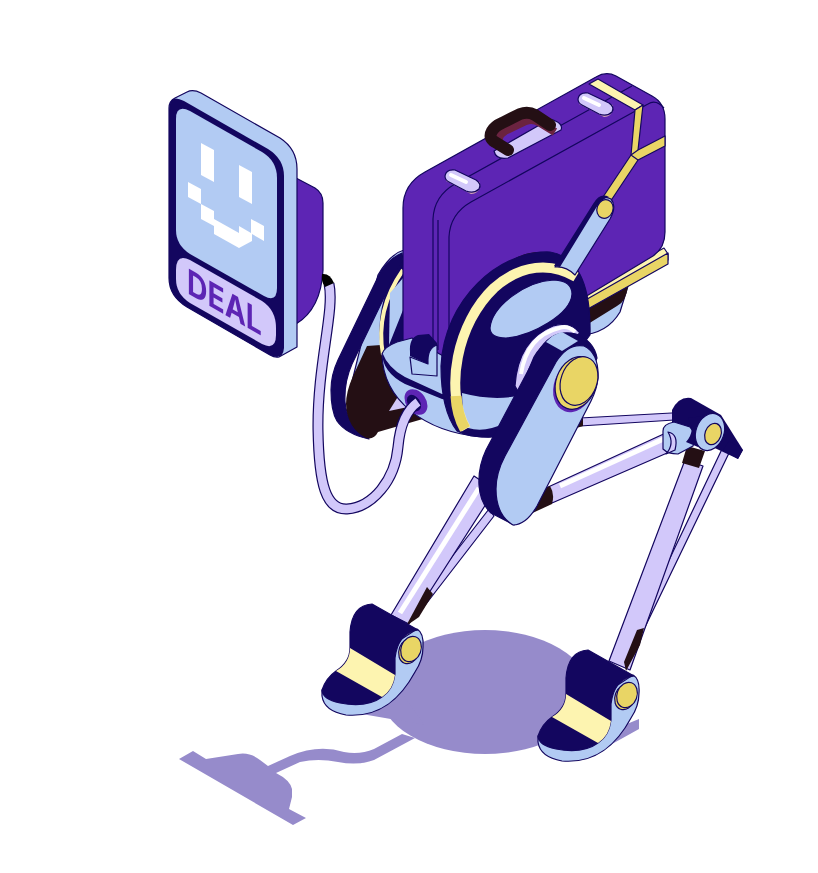
<!DOCTYPE html>
<html lang="en">
<head>
<meta charset="utf-8">
<title>Deal robot</title>
<style>
:root{--navy:#13065f;--purple:#5d25b4;--blue:#b2cbf3;--lilac:#d2c8fa;--yellow:#e9d565;--cream:#fdf4b0;--brown:#240f14;--shadow:#968bcb;--white:#fff}
html,body{margin:0;background:var(--white);overflow:hidden}
svg{display:block;width:818px;height:873px}
.outlined{stroke:var(--navy);stroke-width:1.2;stroke-linejoin:round}
.navy{fill:var(--navy)}.purple{fill:var(--purple)}.blue{fill:var(--blue)}.lilac{fill:var(--lilac)}
.yellow{fill:var(--yellow)}.cream{fill:var(--cream)}.brown{fill:var(--brown)}.shadow{fill:var(--shadow)}.white{fill:var(--white)}
.seam{fill:none;stroke:var(--navy);stroke-width:1.2}
.gleam{fill:none;stroke:var(--white);stroke-width:4;stroke-linecap:round}
.hose-edge{fill:none;stroke:var(--navy);stroke-width:11}
.hose{fill:none;stroke:var(--lilac);stroke-width:8.6}
.label{font:700 35px Inter,"Open Sans",sans-serif;fill:var(--purple)}
</style>
</head>
<body>
<svg viewBox="0 0 818 873" role="img" aria-label="Walking robot carrying a purple briefcase, with a smiling screen that says DEAL">
<defs>
<g id="foot">
<path class="blue outlined" d="M538 736V742Q540 757 562 761C598 764 618 742 631 718Q639 706 639 693Q640 679 633 675L610 690L594 744Z"/>
<path class="navy outlined" d="M566 678Q568 651 588 650L634 676Q614 679 611 704V720Q609 736 598 743Q583 754 556 749Q538 745 538 736Q542 724 552 717Q566 708 566 694Z"/>
<path class="cream" d="M566 694L611 721Q609 736 598 743L552 717Q566 709 566 694Z"/>
<ellipse class="yellow outlined" cx="625" cy="697" rx="10" ry="13" transform="rotate(20 625 697)"/>
<ellipse class="yellow outlined" cx="627" cy="695" rx="10" ry="13" transform="rotate(20 627 695)"/>
</g>
<g id="clasp">
<path d="M446 181L471 194Q478 194 480 187V182L446 176Z" fill="#d9a8b8"/>
<path class="lilac outlined" d="M445 176Q446 169 455 170L476 180Q482 184 479 189Q474 194 466 191L449 182Q445 180 445 176Z"/>
<path class="gleam" d="M451 175L466 182"/>
</g>
</defs>

<g id="ground-shadow" class="shadow">
<ellipse cx="485" cy="692" rx="105" ry="62"/>
<path d="M350 712L400 690L425 725L385 718ZM600 735L639 719V729L612 744Z"/>
<path d="M179 759L193 751L206 759L238 754Q250 752 260 760L268 766L290 756Q318 744 344 752Q360 755 374 749L402 734L415 738L374 760Q358 766 338 762Q318 758 300 762L276 773Q290 780 292 789V797L289 809L306 818L293 825Z"/>
</g>

<g id="back-leg">
<path class="lilac outlined" d="M489 509L494 516L416 617L409 612Z"/>
<path class="lilac outlined" d="M474 476L495 490L409 624L391 615Z"/>
<path d="M479 488L400 613" stroke="#fff" stroke-width="5"/>
<path class="brown" d="M427 587L433 594L419 617L406 626Z"/>
<use href="#foot" x="-216" y="-46"/>
<path class="blue outlined" d="M378 275Q390 254 404 250L412 330L390 420L350 390Z"/>
<path class="navy outlined" d="M331 390Q331 375 338 360L378 277Q386 260 402 253L404 268Q397 270 392 281L352 364Q344 382 345 402Q347 425 369 439Q346 434 337 421Q331 411 331 390Z"/>
<path class="brown" d="M381 345L386 352L440 414L378 432Q374 440 366 438Q347 428 346 404Q346 392 353 376L367 346Z"/>
<path class="lilac" d="M389 411L399 395L408 407Z"/>
<path class="navy" d="M402 262C384 285 376 318 381 350L410 355V262Z"/>
<path d="M403 270Q375 310 383 355" fill="none" stroke="var(--cream)" stroke-width="4"/>
<path class="blue" d="M390 293L403 278V310L389 345Z"/>
</g>

<g id="hull-rear">
<path class="blue outlined" d="M580 335Q607 334 620 312L628 286L585 305Z"/>
<path class="brown" d="M628 286Q626 302 617 306L588 324V304Z"/>
<path class="cream outlined" d="M560 305L664 248L668 254V260L586 307Z"/>
<path class="yellow outlined" d="M582 302L668 253V264L586 310Z"/>
</g>

<g id="briefcase">
<path class="purple outlined" d="M403 208Q403 184 425 172L596 77Q606 71 616 76L652 96Q665 103 665 119V232Q665 248 653 256L570 306L445 376L403 350Z"/>
<path class="seam" d="M433 355V219Q434 196 455 184L632 86M449 350V237Q450 214 471 202L648 104Q656 99 664 108M438 350V220M403 205"/>
<path class="cream outlined" d="M589 84L598 79L643 105L635 110Z"/>
<path class="yellow outlined" d="M635 110L643 105L638 150L665 136V146L638 160L608 205L601 200L631 155Z"/>
<path class="seam" d="M631 155L638 160M638 150L631 155"/>
<use href="#clasp"/>
<use href="#clasp" x="133" y="-77"/>
<path class="lilac outlined" d="M494 151L550 119Q564 123 561 130L508 158Q496 160 494 151Z"/>
<path d="M494 143V132Q495 128 500 125L521 115Q528 112 535 117L550 126" fill="none" stroke="#6b2340" stroke-width="8" transform="translate(5 6)"/>
<path d="M508 150L495 142Q488 138 492 131Q495 126 502 123L520 114Q528 111 535 115L550 125" fill="none" stroke="var(--brown)" stroke-width="12" stroke-linecap="round" stroke-linejoin="round"/>
</g>

<g id="hull">
<path class="blue outlined" d="M382 354Q384 347 397 342L412 338L450 360L530 390Q522 437 482 437C424 432 383 400 382 354Z"/>
<path class="navy" d="M382 352Q388 368 405 377L442 394L520 398V406Q480 406 442 399L405 384Q382 372 382 352Z"/>
<path class="navy" d="M410 352Q409 338 418 335L429 334L437 343V356L427 364L410 356Z"/>
<path class="blue outlined" d="M428 364Q427 348 437 345V376L412 374L410 357Z"/>
<path class="brown" d="M470 310Q500 252 540 252L580 265L556 285Z"/>
<path class="navy outlined" d="M441 366C444 300 499 250 550 252C580 257 591 288 590 335L545 395L494 437Q470 438 457 431Q441 410 441 366Z"/>
<path class="blue" d="M462 393Q492 401 517 396L505 423Q485 433 468 428Q462 415 462 393Z"/>
<path d="M466 429C444 390 457 323 494 288C521 264 551 262 576 277" fill="none" stroke="var(--cream)" stroke-width="10"/>
<path d="M465 429Q457 415 456 396" fill="none" stroke="var(--yellow)" stroke-width="11"/>
<path class="blue outlined" d="M490 328C492 306 526 281 554 280Q572 281 572 294C571 314 532 336 506 338Q490 338 490 328Z"/>
<path class="blue outlined" d="M555 267L595 204Q602 194 611 199Q617 206 610 219L575 275Q566 266 555 267Z"/>
<path class="navy" d="M554 266L593 204Q600 192 609 197Q601 199 596 208L560 267Z"/>
<ellipse class="yellow outlined" cx="605" cy="209" rx="8" ry="9.5" transform="rotate(20 605 209)"/>
</g>

<g id="front-leg">
<path class="lilac outlined" d="M580 418L690 412V419L580 426Z"/>
<path class="brown" d="M570 419L583 418V426L570 430Z"/>
<path class="lilac outlined" d="M546 488L668 432Q678 437 674 450L552 503Z"/>
<path d="M560 486L668 437" stroke="#fff" stroke-width="5"/>
<path class="brown" d="M528 497L550 486Q555 494 552 504L526 516Z"/>
<path class="lilac outlined" d="M723 447L730 451L633 652L627 648Z"/>
<path class="lilac outlined" d="M685 460L703 466L630 670L609 661Z"/>
<path class="brown" d="M637 630L644 628L640 645L626 671L624 662ZM687 446L705 451L699 468L682 463Z"/>
<path class="navy" d="M672 410Q679 396 691 398L721 415L743 450L738 459L700 441L672 423Z"/>
<path class="blue outlined" d="M663 431Q663 424 674 422L690 427Q698 435 693 446L678 454Q668 454 663 449Z"/>
<path class="lilac outlined" d="M668 432Q679 434 675 450L666 454Q675 444 668 432Z"/>
<path class="navy" d="M688 418L704 416L698 447L686 442Q696 431 688 418Z"/>
<ellipse class="blue outlined" cx="710" cy="432" rx="14" ry="19" transform="rotate(20 710 432)"/>
<ellipse class="yellow outlined" cx="713" cy="434" rx="8" ry="11" transform="rotate(20 713 434)"/>
<path class="navy" d="M729 441L743 450L738 459L723 450Z"/>
<use href="#foot"/>
<path class="lilac outlined" d="M515 386Q518 340 553 326Q570 321 580 333L574 337Q549 332 534 357L519 393Z"/>
<path d="M521 374Q527 336 559 328Q568 325 575 332" fill="none" stroke="#fff" stroke-width="4"/>
<path class="navy outlined" d="M538 352Q552 328 576 334Q594 341 597 358L535 510L514 525L491 513Q480 503 479 485Q478 467 486 450Z"/>
<path class="blue" d="M546 342Q553 334 562 332L578 341L562 351Z"/>
<path class="blue outlined" d="M556 362Q568 343 584 346Q599 353 598 378Q597 389 591 401L537 506Q526 525 513 525Q496 515 496 489Q496 473 505 456Z"/>
<ellipse class="purple" cx="574" cy="386" rx="20" ry="27" transform="rotate(20 574 386)"/>
<ellipse class="yellow outlined" cx="576" cy="383" rx="20" ry="27" transform="rotate(20 576 383)"/>
<ellipse class="yellow outlined" cx="579" cy="381" rx="18" ry="25" transform="rotate(20 579 381)"/>
</g>

<g id="cable">
<ellipse class="purple" cx="416" cy="402" rx="10" ry="14" transform="rotate(-35 416 402)"/>
<ellipse class="navy" cx="414" cy="403" rx="6" ry="9" transform="rotate(-35 414 403)"/>
<path id="cable-edge" class="hose-edge" d="M329 284C335 310 317 365 318 430C319 485 326 510 347 509C373 507 395 480 398 447Q401 414 417 403"/>
<path class="hose" d="M329 284C335 310 317 365 318 430C319 485 326 510 347 509C373 507 395 480 398 447Q401 414 418 402"/>
</g>

<g id="screen-head">
<path class="purple outlined" d="M296 178L315 188Q323 193 323 203V270Q321 309 296 324Z"/>
<path d="M322 274Q330 273 334 283L325 287Q321 282 322 274Z" fill="#000"/>
<path class="blue outlined" d="M169 108Q169 101 175 98L187 92Q193 89 201 93L280 138Q297 149 297 169V347L279 357Q275 358 270 355L187 307Q169 296 169 278Z"/>
<path class="navy" d="M169 110Q169 93 184 101L268 149Q284 159 284 176V348Q283 361 270 355L187 307Q169 296 169 278Z"/>
<path class="blue" d="M176 119Q176 104 190 111L262 152Q277 161 277 178V288Q277 303 264 296L190 254Q176 245 176 230Z"/>
<g id="smile" class="white">
<path d="M201 143L214 150V182L201 175ZM239 165L252 172V204L239 197Z"/>
<path d="M188 182L201 189V204L214 211V219L239 233V226L251 233V219L264 226V241L252 234V241L239 248L214 234V226L201 219V204L188 197Z"/>
</g>
<path class="lilac" d="M176 270Q176 253 190 260L262 301Q276 310 276 328V335Q276 351 262 344L190 303Q176 294 176 279Z"/>
<text class="label" transform="matrix(.87 .5 0 1 187 293)" textLength="86" lengthAdjust="spacingAndGlyphs">DEAL</text>
</g>
</svg>
</body>
</html>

## ACTIVITY
What is asked for is an exact copy of the lines above from the one containing "366C444 300 499" through the one containing "393Q492 401 517", and only those.

## RESPONSE AREA
<path class="navy outlined" d="M441 366C444 300 499 250 550 252C580 257 591 288 590 335L545 395L494 437Q470 438 457 431Q441 410 441 366Z"/>
<path class="blue" d="M462 393Q492 401 517 396L505 423Q485 433 468 428Q462 415 462 393Z"/>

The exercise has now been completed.